YOUR INSTRUCTIONS
In the copy of these records, include no pictures and change nothing else.

== DATA LISTING ==

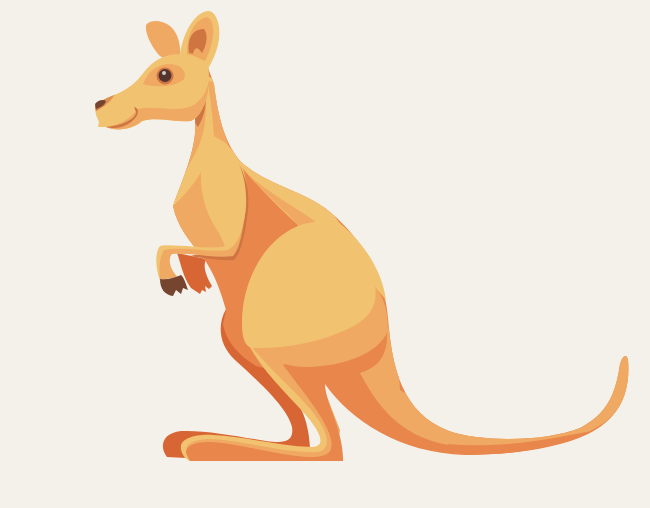
<!DOCTYPE html>
<html lang="en">
<head>
<meta charset="utf-8">
<title>Kangaroo</title>
<style>
:root {
  --paper: #f4f1ea;
  --sand: #f1c370;
  --apricot: #f0a962;
  --orange: #e8864b;
  --rust: #d86634;
  --sienna: #cf7542;
  --brown: #75452f;
  --dark: #54342f;
}
html, body { margin: 0; height: 100%; overflow: hidden; background: var(--paper); }
svg { display: block; width: 650px; height: 508px; }
.paper { fill: var(--paper); }
.sand { fill: var(--sand); }
.apricot { fill: var(--apricot); }
.orange { fill: var(--orange); }
.rust { fill: var(--rust); }
.sienna { fill: var(--sienna); }
.brown { fill: var(--brown); }
.dark { fill: var(--dark); }
</style>
</head>
<body>
<svg viewBox="0 0 650 508" role="img" aria-label="Kangaroo standing in profile, facing left">
  <defs>
    <path id="body-shape" d="M195 118C198 146 183 178 173 206C177 226 190 242 202 256C214 272 221 292 226 310L223 324C226 342 240 356 256 366L325 384C350 420 400 453 465 455C510 455 556 449 588 434C617 420 631 396 628 360C627 354 623 354 620 364C616 391 609 413 580 428C548 441 484 443 449 431C402 413 392 368 388 318C385 276 359 234 325 208C300 190 266 184 241 162C222 140 217 108 214 84L208 68L190 90Z"/>
    <clipPath id="body-clip"><use href="#body-shape"/></clipPath>
    <path id="head-shape" d="M208 66C197 50 167 51 153 63C144 70 140 79 132 85C124 91 115 95 107 98L96 104C94 109 96 112 96 115L99 122L98 127L106 127C116 132 134 129 142 121C157 116 176 123 191 121C204 115 212 91 208 66Z"/>
    <clipPath id="head-clip"><use href="#head-shape"/></clipPath>
  </defs>
  <rect class="paper" width="650" height="508"/>

  <g id="far-limbs">
    <path class="rust" d="M226 309C217 325 219 345 235 360C259 382 287 407 292 427C294 441 286 444 266 441C235 436 206 430 181 431C162 433 159 447 167 457L186 458L310 448C309 423 301 404 291 395L250 340Z"/>
    <path class="rust" d="M177 253L206 259C203 266 205 274 212 286L209 289L205 286L206 292L202 290L200 294L191 288C183 277 181 264 177 253Z"/>
  </g>

  <g id="body">
    <use href="#body-shape" class="orange"/>
    <g clip-path="url(#body-clip)">
      <path id="back-highlight" class="sand" d="M205 75L216 80L222 140L241 160L326 205L345 230L318 224L300 227C278 207 258 187 239 164C224 146 213 122 205 98Z"/>
      <path id="back-shade" class="apricot" d="M209 95C212 127 224 148 241 166C262 192 282 207 300 227L316 222C294 206 261 189 243 169C226 149 220 122 213 80Z"/>
      <path id="neck" class="apricot" d="M190 110L212 92L222 140C240 160 249 178 247 207C244 230 240 247 225 253L190 248L165 208Z"/>
      <path id="neck-shadow" class="sienna" d="M193 120C199 117 204 107 206 94C206 108 204 117 198 127Z"/>
      <path id="throat-light" class="sand" d="M206 94C207 128 202 143 190 163L178 187L173 206C184 196 194 184 201 172C200 199 209 218 219 233L226 248L237 240C248 217 249 190 244 172C240 160 233 149 224 142L214 136C216 121 213 104 209 90Z"/>
      <path id="neck-stripe" class="apricot" d="M207 80C211 101 213 120 214 136L224 141C217 121 215 101 212 82Z"/>
      <path id="tail-light" class="apricot" d="M387 330C388 350 383 366 360 373C376 403 398 436 448 445C500 452 555 443 590 431C622 416 632 390 632 350L615 350L565 420L450 420L400 390L396 320Z"/>
      <path id="tail-stripe" class="orange" d="M447 444C500 449 550 439 586 432C570 443 520 455 470 457Z"/>
    </g>
  </g>

  <g id="near-leg">
    <path class="orange" d="M224 322C230 347 243 358 258 366L252 346L243 309Z"/>
    <path class="orange" d="M226 321C230 342 241 354 254 362L246 338L243 310Z" opacity=".6"/>
    <path class="sand" d="M246 340C263 374 291 397 310 420C322 436 325 446 312 447C280 446 247 437 213 435C194 434 179 439 181 449C182 456 186 459 190 461L335 461L334 440L284 365Z"/>
    <path class="apricot" d="M250 345C275 376 307 400 321 424C330 439 329 452 315 452C279 453 239 439 208 439C190 440 184 445 187 455L190 461L336 461L340 430L322 384L330 362Z"/>
    <path class="orange" d="M283 365C301 389 328 421 331 440C334 454 325 457 310 457C278 456 240 443 209 442C193 442 186 446 186 453L190 461L343 461C344 432 325 402 325 384L360 373L388 332L330 345Z"/>
    <path class="apricot" d="M243 320C239 350 281 368 308 367C344 366 378 354 388 331C388 313 385 298 375 287L350 310Z"/>
    <path class="sand" d="M316 222C277 224 241 270 242 325C242 339 246 347 252 348C282 349 320 343 350 328C370 318 378 305 375 287L386 300C382 268 359 236 334 219Z"/>
  </g>

  <g id="near-arm">
    <path class="sienna" d="M238 162C249 182 250 200 247 218C244 238 241 253 234 260C219 261 204 258 190 256L218 250C236 247 244 228 246 207C247 190 244 174 238 162Z"/>
    <path class="apricot" d="M246 207C243 230 240 249 233 256C214 259 191 252 172 254C167 260 171 271 178 277L160 280C156 268 156 252 161 246C182 245 207 250 226 248C237 237 244 225 246 207Z"/>
    <path class="sand" d="M246 207C243 230 239 244 228 250C209 253 184 246 164 250C159 258 159 268 160 280C155 267 155 252 160 246C180 244 204 249 223 247C236 239 243 225 246 207Z"/>
    <path class="brown" d="M160 279C167 280 174 278 181 275C185 279 186 285 188 290L183 288L181 294L176 290L173 296C165 295 160 289 160 279Z"/>
  </g>

  <g id="head">
    <path class="apricot" d="M180 57C171 62 161 60 155 50C149 41 145 32 146 25C150 19 162 20 170 26C178 33 181 44 180 57Z"/>
    <path class="sand" d="M180 55C182 38 191 17 204 12C210 9 215 12 218 22C222 38 217 53 208 69Z"/>
    <path class="apricot" d="M187 56C186 38 193 20 207 17C217 22 214 43 205 61Z"/>
    <path class="sienna" d="M189 53C187 39 192 29 204 29C209 35 206 47 201 55Z"/>
    <path class="apricot" d="M193 54C194 48 197 45 202 53L201 58Z"/>
    <use href="#head-shape" class="sand"/>
    <g clip-path="url(#head-clip)">
      <path class="apricot" d="M104 127C118 126 130 119 138 109C155 105 173 112 189 107C201 103 207 91 209 80L212 100L192 126L110 133Z"/>
      <path class="sienna" d="M94 104L115 94L110 101L104 106L96 111Z"/>
      <path class="apricot" d="M105 98L117 93L110 102L104 105Z" opacity=".5"/>
    </g>
    <path class="brown" d="M95 104C98 100 103 99 106 101C105 105 100 107 96 109Z"/>
    <path class="sienna" d="M106 127C121 126 136 119 136 112L134 107C139 108 139 113 136 117C129 126 118 130 106 127Z"/>
    <path class="apricot" d="M143 84C148 71 157 64 171 64C182 65 187 72 184 79C176 87 157 88 143 84Z"/>
    <circle class="sienna" cx="165" cy="76" r="8.5"/>
    <circle class="dark" cx="165" cy="75.500" r="6.500"/>
    <circle class="paper" cx="164" cy="73" r="2" opacity=".8"/>
  </g>
</svg>
</body>
</html>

===

TASK ANSWER
<!DOCTYPE html>
<html lang="en">
<head>
<meta charset="utf-8">
<title>Kangaroo</title>
<style>
:root {
  --paper: #f4f1ea;
  --sand: #f1c370;
  --apricot: #f0a962;
  --orange: #e8864b;
  --rust: #d86634;
  --sienna: #cf7542;
  --brown: #75452f;
  --dark: #54342f;
}
html, body { margin: 0; height: 100%; overflow: hidden; background: var(--paper); }
svg { display: block; width: 650px; height: 508px; }
.paper { fill: var(--paper); }
.sand { fill: var(--sand); }
.apricot { fill: var(--apricot); }
.orange { fill: var(--orange); }
.rust { fill: var(--rust); }
.sienna { fill: var(--sienna); }
.brown { fill: var(--brown); }
.dark { fill: var(--dark); }
</style>
</head>
<body>
<svg viewBox="0 0 650 508" role="img" aria-label="Kangaroo standing in profile, facing left">
  <defs>
    <path id="body-shape" d="M195 118C198 146 183 178 173 206C177 226 190 242 202 256C214 272 221 292 226 310L223 324C226 342 240 356 256 366L325 384C350 420 400 453 465 455C510 455 556 449 588 434C617 420 631 396 628 360C627 354 623 354 620 364C616 391 609 413 580 428C548 441 484 443 449 431C402 413 392 368 388 318C385 276 359 234 325 208C300 190 266 184 241 162C222 140 217 108 214 84L208 68L190 90Z"/>
    <clipPath id="body-clip"><use href="#body-shape"/></clipPath>
    <path id="head-shape" d="M208 66C197 50 167 51 153 63C144 70 140 79 132 85C124 91 115 95 107 98L96 104C94 109 96 112 96 115L99 122L98 127L106 127C116 132 134 129 142 121C157 116 176 123 191 121C204 115 212 91 208 66Z"/>
    <clipPath id="head-clip"><use href="#head-shape"/></clipPath>
  </defs>
  <rect class="paper" width="650" height="508"/>

  <g id="far-limbs">
    <path class="rust" d="M226 309C217 325 219 345 235 360C259 382 287 407 292 427C294 441 286 444 266 441C235 436 206 430 181 431C162 433 159 447 167 457L186 458L310 448C309 423 301 404 291 395L250 340Z"/>
    <path class="rust" d="M177 253L206 259C203 266 205 274 212 286L209 289L205 286L206 292L202 290L200 294L191 288C183 277 181 264 177 253Z"/>
  </g>

  <g id="body">
    <use href="#body-shape" class="orange"/>
    <g clip-path="url(#body-clip)">
      <path id="back-highlight" class="sand" d="M205 75L216 80L222 140L241 160L326 205L345 230L318 224L300 227C278 207 258 187 239 164C224 146 213 122 205 98Z"/>
      <path id="back-shade" class="apricot" d="M209 95C212 127 224 148 241 166C262 192 282 207 300 227L316 222C294 206 261 189 243 169C226 149 220 122 213 80Z"/>
      <path id="neck" class="apricot" d="M190 110L212 92L222 140C240 160 249 178 247 207C244 230 240 247 225 253L190 248L165 208Z"/>
      <path id="neck-shadow" class="sienna" d="M193 120C199 117 204 107 206 94C206 108 204 117 198 127Z"/>
      <path id="throat-light" class="sand" d="M206 94C207 128 202 143 190 163L178 187L173 206C184 196 194 184 201 172C200 199 209 218 219 233L226 248L237 240C248 217 249 190 244 172C240 160 233 149 224 142L214 136C216 121 213 104 209 90Z"/>
      <path id="neck-stripe" class="apricot" d="M207 80C211 101 213 120 214 136L224 141C217 121 215 101 212 82Z"/>
      <path id="tail-light" class="apricot" d="M387 330C388 350 383 366 360 373C376 403 398 436 448 445C500 452 555 443 590 431C622 416 632 390 632 350L615 350L565 420L450 420L400 390L396 320Z"/>
      <path id="tail-stripe" class="orange" d="M447 444C500 449 550 439 586 432C570 443 520 455 470 457Z"/>
    </g>
  </g>

  <g id="near-leg">
    <path class="orange" d="M224 322C230 347 243 358 258 366L252 346L243 309Z"/>
    <path class="orange" d="M226 321C230 342 241 354 254 362L246 338L243 310Z" opacity=".6"/>
    <path class="sand" d="M246 340C263 374 291 397 310 420C322 436 325 446 312 447C280 446 247 437 213 435C194 434 179 439 181 449C182 456 186 459 190 461L335 461L334 440L284 365Z"/>
    <path class="apricot" d="M250 345C275 376 307 400 321 424C330 439 329 452 315 452C279 453 239 439 208 439C190 440 184 445 187 455L190 461L336 461L340 430L322 384L330 362Z"/>
    <path class="orange" d="M283 365C301 389 328 421 331 440C334 454 325 457 310 457C278 456 240 443 209 442C193 442 186 446 186 453L190 461L343 461C344 432 325 402 325 384L360 373L388 332L330 345Z"/>
    <path class="apricot" d="M243 320C239 350 281 368 308 367C344 366 378 354 388 331C388 313 385 298 375 287L350 310Z"/>
    <path class="sand" d="M316 222C277 224 241 270 242 325C242 339 246 347 252 348C282 349 320 343 350 328C370 318 378 305 375 287L386 300C382 268 359 236 334 219Z"/>
  </g>

  <g id="near-arm">
    <path class="sienna" d="M238 162C249 182 250 200 247 218C244 238 241 253 234 260C219 261 204 258 190 256L218 250C236 247 244 228 246 207C247 190 244 174 238 162Z"/>
    <path class="apricot" d="M246 207C243 230 240 249 233 256C214 259 191 252 172 254C167 260 171 271 178 277L160 280C156 268 156 252 161 246C182 245 207 250 226 248C237 237 244 225 246 207Z"/>
    <path class="sand" d="M246 207C243 230 239 244 228 250C209 253 184 246 164 250C159 258 159 268 160 280C155 267 155 252 160 246C180 244 204 249 223 247C236 239 243 225 246 207Z"/>
    <path class="brown" d="M160 279C167 280 174 278 181 275C185 279 186 285 188 290L183 288L181 294L176 290L173 296C165 295 160 289 160 279Z"/>
  </g>

  <g id="head">
    <path class="apricot" d="M180 57C171 62 161 60 155 50C149 41 145 32 146 25C150 19 162 20 170 26C178 33 181 44 180 57Z"/>
    <path class="sand" d="M180 55C182 38 191 17 204 12C210 9 215 12 218 22C222 38 217 53 208 69Z"/>
    <path class="apricot" d="M187 56C186 38 193 20 207 17C217 22 214 43 205 61Z"/>
    <path class="sienna" d="M189 53C187 39 192 29 204 29C209 35 206 47 201 55Z"/>
    <path class="apricot" d="M193 54C194 48 197 45 202 53L201 58Z"/>
    <use href="#head-shape" class="sand"/>
    <g clip-path="url(#head-clip)">
      <path class="apricot" d="M104 127C118 126 130 119 138 109C155 105 173 112 189 107C201 103 207 91 209 80L212 100L192 126L110 133Z"/>
      <path class="sienna" d="M94 104L115 94L110 101L104 106L96 111Z"/>
      <path class="apricot" d="M105 98L117 93L110 102L104 105Z" opacity=".5"/>
    </g>
    <path class="brown" d="M95 104C98 100 103 99 106 101C105 105 100 107 96 109Z"/>
    <path class="sienna" d="M106 127C121 126 136 119 136 112L134 107C139 108 139 113 136 117C129 126 118 130 106 127Z"/>
    <path class="apricot" d="M143 84C148 71 157 64 171 64C182 65 187 72 184 79C176 87 157 88 143 84Z"/>
    <circle class="sienna" cx="165" cy="76" r="8.5"/>
    <circle class="dark" cx="165" cy="75.500" r="6.500"/>
    <circle class="paper" cx="164" cy="73" r="2" opacity=".8"/>
  </g>
</svg>
</body>
</html>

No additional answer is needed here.